* _Your assignment_
Write out each line of the entries below that holds the word "outer".

* _Document images with source code_
= = =
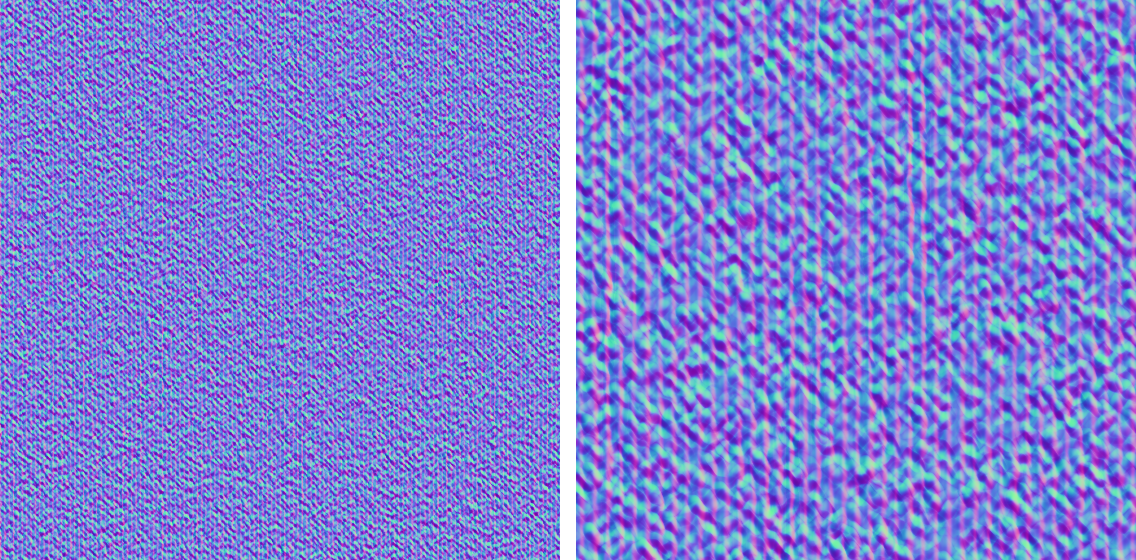
Left: the whole. Right: its middle third, enlarged.
Give the GLSL for this texture map, as a WebGL 2 fragment shader.

```glsl
#version 300 es
precision highp float;
// Normal map of a ribbed twill cloth. Narrow vertical ribs tilt the surface
// sideways, and two crossing layers of sheared cellular stitches tilt it up
// and down. The summed slopes are encoded as a surface normal.

uniform vec2 u_resolution;
out vec4 fragColor;

const float TAU = 6.2831853;
const float RIBS = 128.0;               // ribs across the canvas
const float RIB_PHASE = 0.125;          // shift of the crest within a rib
const float RIB_SLOPE = 0.47;           // sideways tilt of the ribs
const float RIB_WANDER = 0.07;          // slow drift, in rib widths
const float RIB_JITTER = 0.09;          // bend of the ribs around stitches
const vec2 STITCH_GRID = vec2(125.0, 126.0);
const float TWILL_SHEAR = 0.72;         // fall of the main diagonal
const float CROSS_SHEAR = -0.60;        // rise of the crossing diagonal
const float TWILL_WEIGHT = 0.84;
const float CROSS_WEIGHT = 0.50;
const float RIB_STEP = 0.06;            // stitch offset across a rib, in cells
const vec2 STITCH_SHAPE = vec2(1.12, 1.28);
const vec2 STITCH_SLOPE = vec2(0.30, 0.86);
const vec3 FLAT_COLOR = vec3(0.49, 0.495, 0.50);
const vec3 NORMAL_RANGE = vec3(0.50, 0.50, 0.39);

vec3 hash3(vec2 cell) {
    vec3 p = fract(cell.xyx * vec3(0.1031, 0.1030, 0.0973));
    p += dot(p, p.yxz + 33.33);
    return fract((p.xxy + p.yzz) * p.zyx);
}

// Slow, uneven variation from -1 to 1.
float layeredSines(vec2 p) {
    float a = sin(p.x * 11.0 + 2.1 * sin(p.y * 7.0));
    float b = sin(p.y * 19.0 - p.x * 23.0 + 1.7 * a);
    float c = sin(p.x * 47.0 + p.y * 31.0 + 1.3 * b);
    return (a + b + c) / 3.0;
}

// Gradient of a sum of rounded bumps and dents, one in each cell.
vec2 stitchGradient(vec2 p) {
    vec2 home = floor(p);
    vec2 gradient = vec2(0.0);
    for (int j = -1; j <= 1; j++) {
        for (int i = -1; i <= 1; i++) {
            vec2 cell = home + vec2(i, j);
            vec3 random = hash3(cell);
            vec2 offset = (p - cell - random.xy) * STITCH_SHAPE;
            float falloff = max(1.0 - dot(offset, offset), 0.0);
            float relief = 2.0 * random.z - 1.0;
            gradient -= 4.0 * relief * falloff * offset;
        }
    }
    return gradient;
}

// One layer of stitches along a diagonal, stepped where it crosses the ribs.
vec2 diagonalStitches(vec2 uv, float shear, float origin) {
    vec2 weave = vec2(uv.x, uv.y + shear * uv.x) * STITCH_GRID;
    weave.y += RIB_STEP * sin(TAU * (uv.x * RIBS - RIB_PHASE));
    return stitchGradient(weave + origin);
}

// Sideways slope: a short steep face and a long gentle one in each rib.
float ribSlope(float rib, vec2 uv) {
    float phase = TAU * rib;
    float wave = cos(phase) + 0.35 * cos(2.0 * phase);
    float column = floor(rib + 0.5);
    vec3 random = hash3(vec2(column, 71.0));
    // Some ribs stand out along part of their length.
    float stretch = 0.5 + 0.5 * sin(uv.y * (9.0 + 22.0 * random.x) + TAU * random.y);
    float accent = smoothstep(0.6, 1.0, random.z) * stretch;
    float strength = 0.86 + 0.10 * layeredSines(uv * 1.7) + 0.65 * accent;
    return RIB_SLOPE * strength * wave;
}

void main() {
    vec2 uv = gl_FragCoord.xy / u_resolution;

    // Diagonal stitches
    vec2 stitch = TWILL_WEIGHT * diagonalStitches(uv, TWILL_SHEAR, 200.0)
                + CROSS_WEIGHT * diagonalStitches(uv, CROSS_SHEAR, 517.0);

    // Ribs, bent a little by the stitches
    float rib = uv.x * RIBS - RIB_PHASE + RIB_WANDER * layeredSines(uv.yx);
    rib += RIB_JITTER * stitch.x;
    vec2 tilt = -stitch * STITCH_SLOPE;
    tilt.x += ribSlope(rib, uv);

    // Normal to colour
    vec3 normal = normalize(vec3(tilt, 1.0));
    fragColor = vec4(FLAT_COLOR + NORMAL_RANGE * normal, 1.0);
}
```
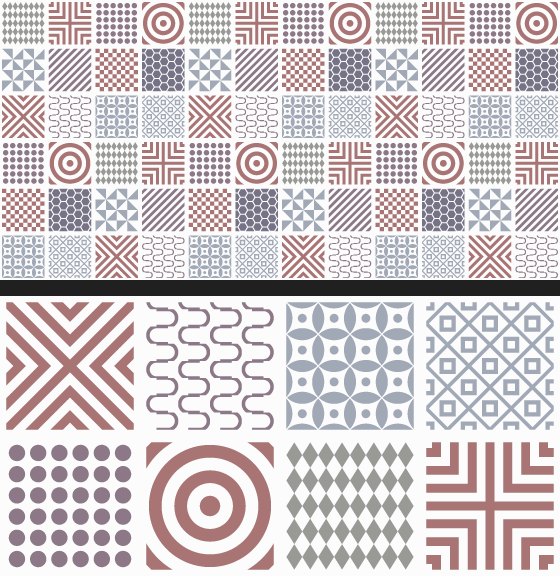
Top: the whole. Bottom: its middle third, enlarged.
Give the GLSL for this pattern, as a WebGL 2 fragment shader.

```glsl
#version 300 es
precision highp float;
// Patchwork of twelve geometric tiles, 12 across and 6 down, in muted red, plum and blue-gray.
uniform vec2 u_resolution;
out vec4 fragColor;

const vec3 PAPER = vec3(0.99);
const vec3 RED = vec3(0.66, 0.455, 0.455);
const vec3 PLUM = vec3(0.55, 0.47, 0.53);
const vec3 SLATE = vec3(0.46, 0.45, 0.52);
const vec3 BLUE = vec3(0.63, 0.66, 0.715);
const vec3 GRAY = vec3(0.60, 0.60, 0.59);

// Bands of half a period, centred on whole numbers
bool stripe(float x) {
  return abs(fract(x + 0.5) - 0.5) < 0.25;
}

// Alternate wedges of 45 degrees inside a square block
bool pinwheel(vec2 p) {
  vec2 q = fract(p * 2.0) - 0.5;
  return q.x * q.y * (q.x * q.x - q.y * q.y) > 0.0;
}

// Flat-topped honeycomb with narrow gaps
bool honeycomb(vec2 p) {
  vec2 period = vec2(1.732, 1.0);
  vec2 q = p * 5.0;
  vec2 a = mod(q, period) - 0.5 * period;
  vec2 b = mod(q + 0.5 * period, period) - 0.5 * period;
  vec2 h = abs(dot(a, a) < dot(b, b) ? a : b);
  return max(h.y, 0.866 * h.x + 0.5 * h.y) < 0.435;
}

// Vertical meanders: straight runs joined by half circles
bool meander(vec2 p) {
  float pitch = 0.135, run = 0.045;
  float x = (fract(p.x * 4.0) - 0.5) * 0.25;
  float row = floor(p.y / pitch);
  float y = p.y - (row + 0.5) * pitch;
  x *= mod(row, 2.0) < 0.5 ? 1.0 : -1.0;
  if (x < -run) return false;
  float d = x > run ? length(vec2(x - run, y)) : abs(y);
  return abs(d - 0.5 * pitch) < 0.014;
}

// Four-petal flowers with a dot between them
bool petals(vec2 p) {
  vec2 q = abs(fract(p * 4.0) - 0.5);
  bool leaf = min(length(vec2(q.x, 1.0 - q.y)), length(vec2(1.0 - q.x, q.y))) < 0.69;
  return (leaf && length(q) < 0.69) || length(q) < 0.14;
}

// Diagonal lattice with a square frame in every diamond
bool lattice(vec2 p) {
  vec2 q = abs(fract(p * 3.0) - 0.5);
  float diagonal = abs(q.x + q.y - 0.5);
  if (q.x + q.y > 0.5) q = 0.5 - q;
  float side = max(q.x, q.y);
  return diagonal < 0.06 || (side > 0.09 && side < 0.19);
}

// Motif by number; p runs from 0 to 1 over the tile
bool motif(int id, vec2 p) {
  vec2 c = p - 0.5;
  if (id == 0) {
    vec2 q = abs(fract(p * vec2(8.0, 5.0)) - 0.5);
    return q.x + q.y < 0.5;
  }
  if (id == 1) return stripe(min(abs(c.x), abs(c.y)) / 0.14);
  if (id == 2) return length(fract(p * 6.0) - 0.5) < 0.385;
  if (id == 3) return stripe((length(c) - 0.03) / 0.2);
  if (id == 4) return pinwheel(p);
  if (id == 5) return stripe((p.x - p.y) * 5.5);
  if (id == 6) return mod(floor(p.x * 10.0) + floor(p.y * 10.0), 2.0) > 0.5;
  if (id == 7) return honeycomb(p);
  if (id == 8) return stripe(min(abs(c.x + c.y), abs(c.x - c.y)) / 0.198);
  if (id == 9) return meander(p);
  if (id == 10) return petals(p);
  return lattice(p);
}

vec3 ink(int id) {
  if (id == 0) return GRAY;
  if (id == 7) return SLATE;
  if (id == 4 || id >= 10) return BLUE;
  if (id == 2 || id == 5 || id == 9) return PLUM;
  return RED;
}

vec3 patchwork(vec2 uv) {
  vec2 grid = uv * vec2(12.0, 6.0);
  int column = int(floor(grid.x));
  int row = 5 - int(floor(grid.y));
  // Every three rows the sequence shifts by two tiles
  int id = (column + 2 * (row / 3)) % 4 + 4 * (row % 3);
  vec2 p = (fract(grid) - 0.5) * 1.1 + 0.5;
  bool inside = all(greaterThan(p, vec2(0.0))) && all(lessThan(p, vec2(1.0)));
  return inside && motif(id, p) ? ink(id) : PAPER;
}

void main() {
  // Average a 4 by 4 grid of samples to smooth the edges
  vec3 sum = vec3(0.0);
  for (int i = 0; i < 16; i++) {
    vec2 offset = (vec2(i % 4, i / 4) + 0.5) / 4.0 - 0.5;
    sum += patchwork((gl_FragCoord.xy + offset) / u_resolution);
  }
  fragColor = vec4(sum / 16.0, 1.0);
}
```
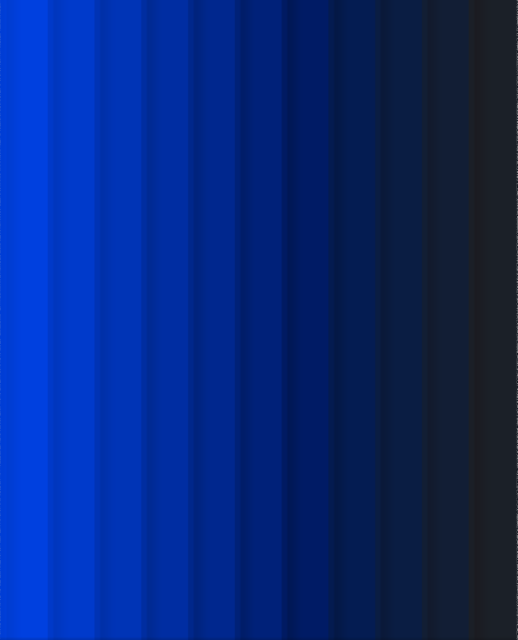
This background is drawn by a WebGL 1 fragment shader. Its source:

```glsl
precision highp float;
// Eleven vertical pleats stepping from vivid blue through navy to charcoal.
// Each pleat takes one step of a colour ramp; a crisp fold line follows its
// left edge and fades to the right, and faint grain roughens the outer sides.

uniform vec2 u_resolution;

float hash(vec2 p) {
  return fract(sin(dot(p, vec2(127.1, 311.7))) * 43758.5);
}

// Colour of a pleat; fractional steps blend neighbouring pleats.
vec3 pleatColor(float level) {
  vec3 vivid = vec3(0.0, 0.25, 0.875);
  vec3 navy = vec3(0.0, 0.106, 0.395);
  vec3 charcoal = vec3(0.105, 0.125, 0.155);
  vec3 blues = mix(vivid, navy, clamp(level / 6.0, 0.0, 1.0));
  float fade = clamp((level - 6.0) / 4.0, 0.0, 1.0);
  return mix(blues, charcoal, pow(vec3(fade), vec3(1.45, 1.2, 0.87)));
}

void main() {
  vec2 uv = gl_FragCoord.xy / u_resolution;

  // Pleat number and position across the pleat
  float position = uv.x / 0.0903;
  float index = min(floor(position), 10.0);
  float across = position - index;

  // Narrow blended step at each boundary
  float level = max(index - 1.0 + smoothstep(0.0, 0.04, across), 0.0);
  vec3 color = pleatColor(level);

  // Fold shadow: a lit lip, then a crisp onset and a slow recovery
  float onset = 0.15 * smoothstep(0.0, 0.05, across)
              + 0.85 * smoothstep(0.11, 0.17, across);
  float shadow = onset * (1.0 - smoothstep(0.15, 0.5, across));
  float depth = mix(0.06, 0.16, smoothstep(0.0, 7.0, index));
  color *= 1.0 - shadow * depth * vec3(0.0, 0.9, 1.0);

  // Darker margin of the first pleat
  color *= 1.0 - 0.04 * (1.0 - smoothstep(0.004, 0.018, uv.x));

  // Slight dimming along the bottom
  color *= 1.0 - 0.12 * (1.0 - smoothstep(0.0, 0.006, uv.y));

  // Fine pale grain on the outer sides
  float grain = hash(floor(uv * vec2(414.0, 512.0)));
  float rightSide = smoothstep(0.996, 0.999, uv.x);
  float leftSide = 1.0 - smoothstep(0.001, 0.003, uv.x);
  color = mix(color, vec3(0.75), grain * (0.6 * rightSide + 0.15 * leftSide));

  gl_FragColor = vec4(color, 1.0);
}
```
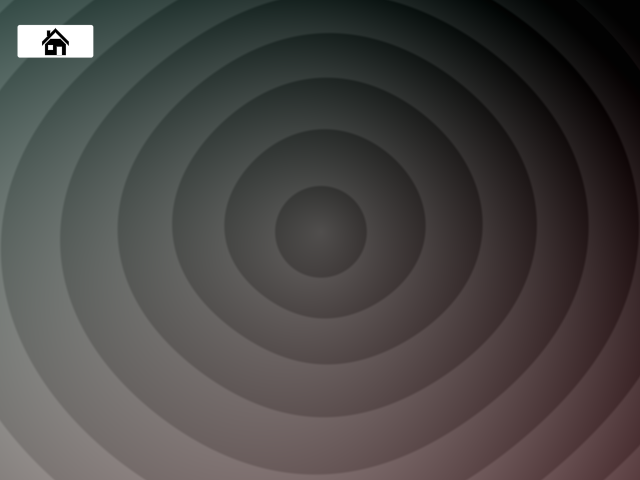
A Shadertoy shader for this background:

```glsl
// Stepped, warped rings over a four-corner colour blend, with a small home button.

#define RING_COUNT 9
#define FIRST_RADIUS 0.0955
#define RING_SPACING 0.105
#define EDGE_SOFTNESS 0.0035
#define RING_LIGHT 0.035
#define RING_DEPTH 0.085
#define RING_CENTRE vec2(0.002, 0.017)
#define BUTTON_CENTRE vec2(0.1155, 0.914)
#define BUTTON_HALF vec2(0.079, 0.034)

const vec3 TEAL  = vec3(0.26, 0.35, 0.33);
const vec3 BLACK = vec3(-0.03);
const vec3 STONE = vec3(0.55, 0.53, 0.52);
const vec3 ROSE  = vec3(0.36, 0.25, 0.26);

// Radius of one ring at a given angle; the warp grows outwards.
float ringRadius(float ring, float angle) {
    float radius = FIRST_RADIUS + RING_SPACING * ring;
    radius += 0.0139 * sin(0.65 * ring) * cos(angle);
    radius += 0.0226 * sin(0.83 * ring) * sin(angle);
    radius += 0.0061 * ring * cos(2.0 * angle);
    radius += 0.0069 * max(ring - 2.5, 0.0) * sin(2.0 * angle);
    return radius + 0.0026 * ring * cos(4.0 * angle);
}

// Rises from 0 to 1 across every band, then drops at its outer edge.
float ringProfile(vec2 p) {
    float dist = length(p);
    float angle = dist > 0.0 ? atan(p.y, p.x) : 0.0;
    float inner = 0.0;
    float profile = 0.0;
    for (int i = 0; i < RING_COUNT; i++) {
        float outer = ringRadius(float(i), angle);
        float band = clamp((dist - inner) / (outer - inner), 0.0, 1.0);
        float reached = i == 0 ? 1.0 : smoothstep(-EDGE_SOFTNESS, EDGE_SOFTNESS, dist - inner);
        profile = mix(profile, band, reached);
        inner = outer;
    }
    return profile;
}

float box(vec2 p, vec2 halfSize) {
    vec2 d = abs(p) - halfSize;
    return length(max(d, 0.0)) + min(max(d.x, d.y), 0.0);
}

// Signed distance to a house, in units of the button's half height.
float house(vec2 p) {
    float slope = (abs(p.x) + p.y) * 0.7071;
    float roof = max(abs(slope - 0.475) - 0.09, abs(p.x) - 0.82);
    float body = max(slope - 0.32, box(p + vec2(0.0, 0.35), vec2(0.64, 0.5)));
    float door = box(p - vec2(0.24, -0.6), vec2(0.16, 0.27));
    float window = box(p - vec2(-0.3, -0.38), vec2(0.15));
    float chimney = box(p - vec2(-0.42, 0.47), vec2(0.1, 0.19));
    body = max(body, -min(door, window));
    return min(min(roof, chimney), body);
}

float coverage(float dist, float pixel) {
    return 1.0 - smoothstep(-0.7 * pixel, 0.7 * pixel, dist);
}

void mainImage(out vec4 fragColor, in vec2 fragCoord) {
    vec2 uv = fragCoord / iResolution.xy;
    vec2 pos = fragCoord / iResolution.y;
    float pixel = 1.0 / iResolution.y;

    // Corner blend shaded by the rings
    vec3 color = mix(mix(STONE, ROSE, uv.x), mix(TEAL, BLACK, uv.x), uv.y);
    vec2 middle = vec2(0.5 * iResolution.x / iResolution.y, 0.5);
    color += RING_LIGHT - RING_DEPTH * ringProfile(pos - middle - RING_CENTRE);
    color = max(color, 0.008);

    // Button and icon
    vec2 local = pos - BUTTON_CENTRE;
    float corner = 0.005;
    float plate = box(local, BUTTON_HALF - corner) - corner;
    color = mix(color, vec3(1.0), coverage(plate, pixel));
    float icon = house(local / BUTTON_HALF.y) * BUTTON_HALF.y;
    color = mix(color, vec3(0.0), coverage(icon, pixel));

    fragColor = vec4(color, 1.0);
}
```
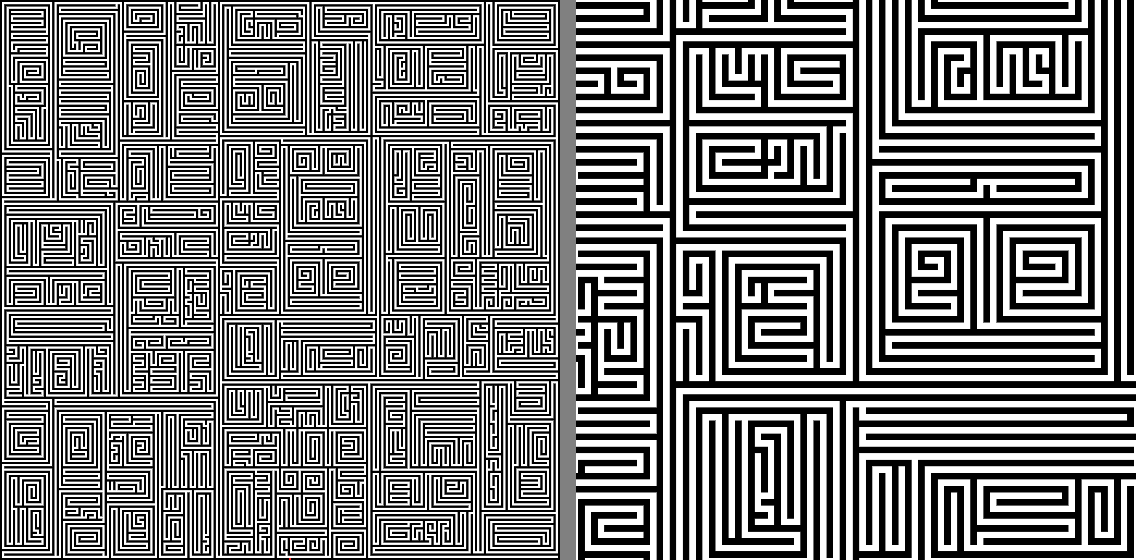
Left, the full canvas; right, a detail of the centre.
A Shadertoy shader for this pattern:

```glsl
const float CELLS = 128.0;          // maze cells along each side
const float HALF_CORRIDOR = 0.247;  // in cells
const float MARGIN = 0.25;          // outer wall, in cells
const float EDGE_WIDTH = 0.55;      // soft edge, in pixels
const vec3 WALL = vec3(0.0);
const vec3 CORRIDOR = vec3(1.0);
const vec3 ENTRANCE = vec3(0.95, 0.1, 0.1);

// Four random values from four numbers, without sine
vec4 hash4(vec4 p) {
    p = fract(p * vec4(0.1031, 0.1030, 0.0973, 0.1099));
    p += dot(p, p.wzxy + 33.33);
    return fract((p.xxyz + p.yzzw) * p.zywx);
}

// Large blocks must split, small ones are mostly filled by one winding path
float splitChance(float longest) {
    if (longest > 44.0) return 1.0;
    if (longest > 18.0) return 0.36;
    if (longest > 9.0) return 0.2;
    return longest > 4.0 ? 0.1 : 0.0;
}

// Direction from a cell to its predecessor in the spanning tree.
// A block is either cut in two or loses one strip along its border;
// strips chain into spirals (turning) or short meanders (not turning).
vec2 stepToParent(vec2 cell) {
    vec2 lo = vec2(0.0), hi = vec2(CELLS - 1.0);
    if (any(lessThan(cell, lo)) || any(greaterThan(cell, hi))) return vec2(0.0);

    vec2 corner = vec2(1.0, 0.0);   // where the path enters the block
    vec2 entry = vec2(0.0);         // way back out of that corner
    float axis = 0.0;

    for (int i = 0; i < 140; i++) {
        vec2 size = hi - lo + 1.0;
        vec4 rnd = hash4(vec4(lo, hi));

        if (rnd.x < splitChance(max(size.x, size.y))) {
            // Cut the block, often lengthwise, and keep the half with the cell
            vec2 along = size.x > size.y * exp2(mix(-1.1, 1.1, rnd.y)) ? vec2(1, 0) : vec2(0, 1);
            float cut = max(1.0, floor(dot(size, along) * mix(0.22, 0.78, rnd.z)));
            float border = dot(lo, along) + cut;
            bool upper = dot(cell, along) >= border;
            bool entryUpper = dot(corner, along) > 0.5;

            if (upper) lo = mix(lo, vec2(border), along);
            else hi = mix(hi, vec2(border - 1.0), along);

            // The other half is entered through the cut
            if (upper != entryUpper) {
                entry = along * (upper ? -1.0 : 1.0);
                corner = mix(vec2(step(0.5, rnd.w)), vec2(upper ? 0.0 : 1.0), along);
            }
            axis = step(0.5, fract(rnd.w * 13.0));
        } else {
            // Peel one strip off the border, starting at the entry corner
            bool turning = rnd.y < 0.74;
            if (turning) axis = 1.0 - axis;
            vec2 along = vec2(1.0 - axis, axis);
            vec2 across = 1.0 - along;
            vec2 start = mix(lo, hi, corner);

            if (dot(cell, across) == dot(start, across)) {
                vec2 back = along * (dot(corner, along) > 0.5 ? 1.0 : -1.0);
                return dot(cell, along) == dot(start, along) ? entry : back;
            }
            bool farSide = dot(corner, across) > 0.5;
            if (farSide) hi -= across;
            else lo += across;
            entry = across * (farSide ? 1.0 : -1.0);
            corner = mix(corner, 1.0 - corner, along);
        }
    }
    return vec2(0.0);
}

// Two neighbours are joined if either one is the predecessor of the other
bool linked(vec2 cell, vec2 parent, vec2 dir) {
    return parent == dir || stepToParent(cell + dir) == -dir;
}

// Signed distance to the corridors, in cells
float corridorDistance(vec2 p) {
    vec2 cell = floor(p);
    if (any(lessThan(cell, vec2(0.0))) || any(greaterThanEqual(cell, vec2(CELLS)))) return 1.0;

    vec2 local = p - cell - 0.5;
    vec2 side = mix(vec2(-1.0), vec2(1.0), step(0.0, local));
    vec2 q = abs(local);
    vec2 parent = stepToParent(cell);

    float d = max(q.x, q.y);
    if (linked(cell, parent, vec2(side.x, 0.0))) d = min(d, q.y);
    if (linked(cell, parent, vec2(0.0, side.y))) d = min(d, q.x);
    return d - HALF_CORRIDOR;
}

// Opacity of a shape with a narrow soft edge
float coverage(float d, float pixel) {
    return clamp(0.5 - d / (pixel * EDGE_WIDTH), 0.0, 1.0);
}

void mainImage(out vec4 fragColor, in vec2 fragCoord) {
    vec2 uv = fragCoord / iResolution.xy;
    float scale = CELLS + 2.0 * MARGIN;
    vec2 p = uv * scale - MARGIN;
    float pixel = scale / min(iResolution.x, iResolution.y);

    vec3 color = mix(WALL, CORRIDOR, coverage(corridorDistance(p), pixel));

    // Small entrance mark on the lower edge
    float mark = length(uv - vec2(0.518, 0.002)) - 0.002;
    color = mix(color, ENTRANCE, coverage(mark, pixel / scale));
    fragColor = vec4(color, 1.0);
}
```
= = =
* _Task response_
// left edge and fades to the right, and faint grain roughens the outer sides.
  // Fine pale grain on the outer sides
// Rises from 0 to 1 across every band, then drops at its outer edge.
        float outer = ringRadius(float(i), angle);
        float band = clamp((dist - inner) / (outer - inner), 0.0, 1.0);
        inner = outer;
const float MARGIN = 0.25;          // outer wall, in cells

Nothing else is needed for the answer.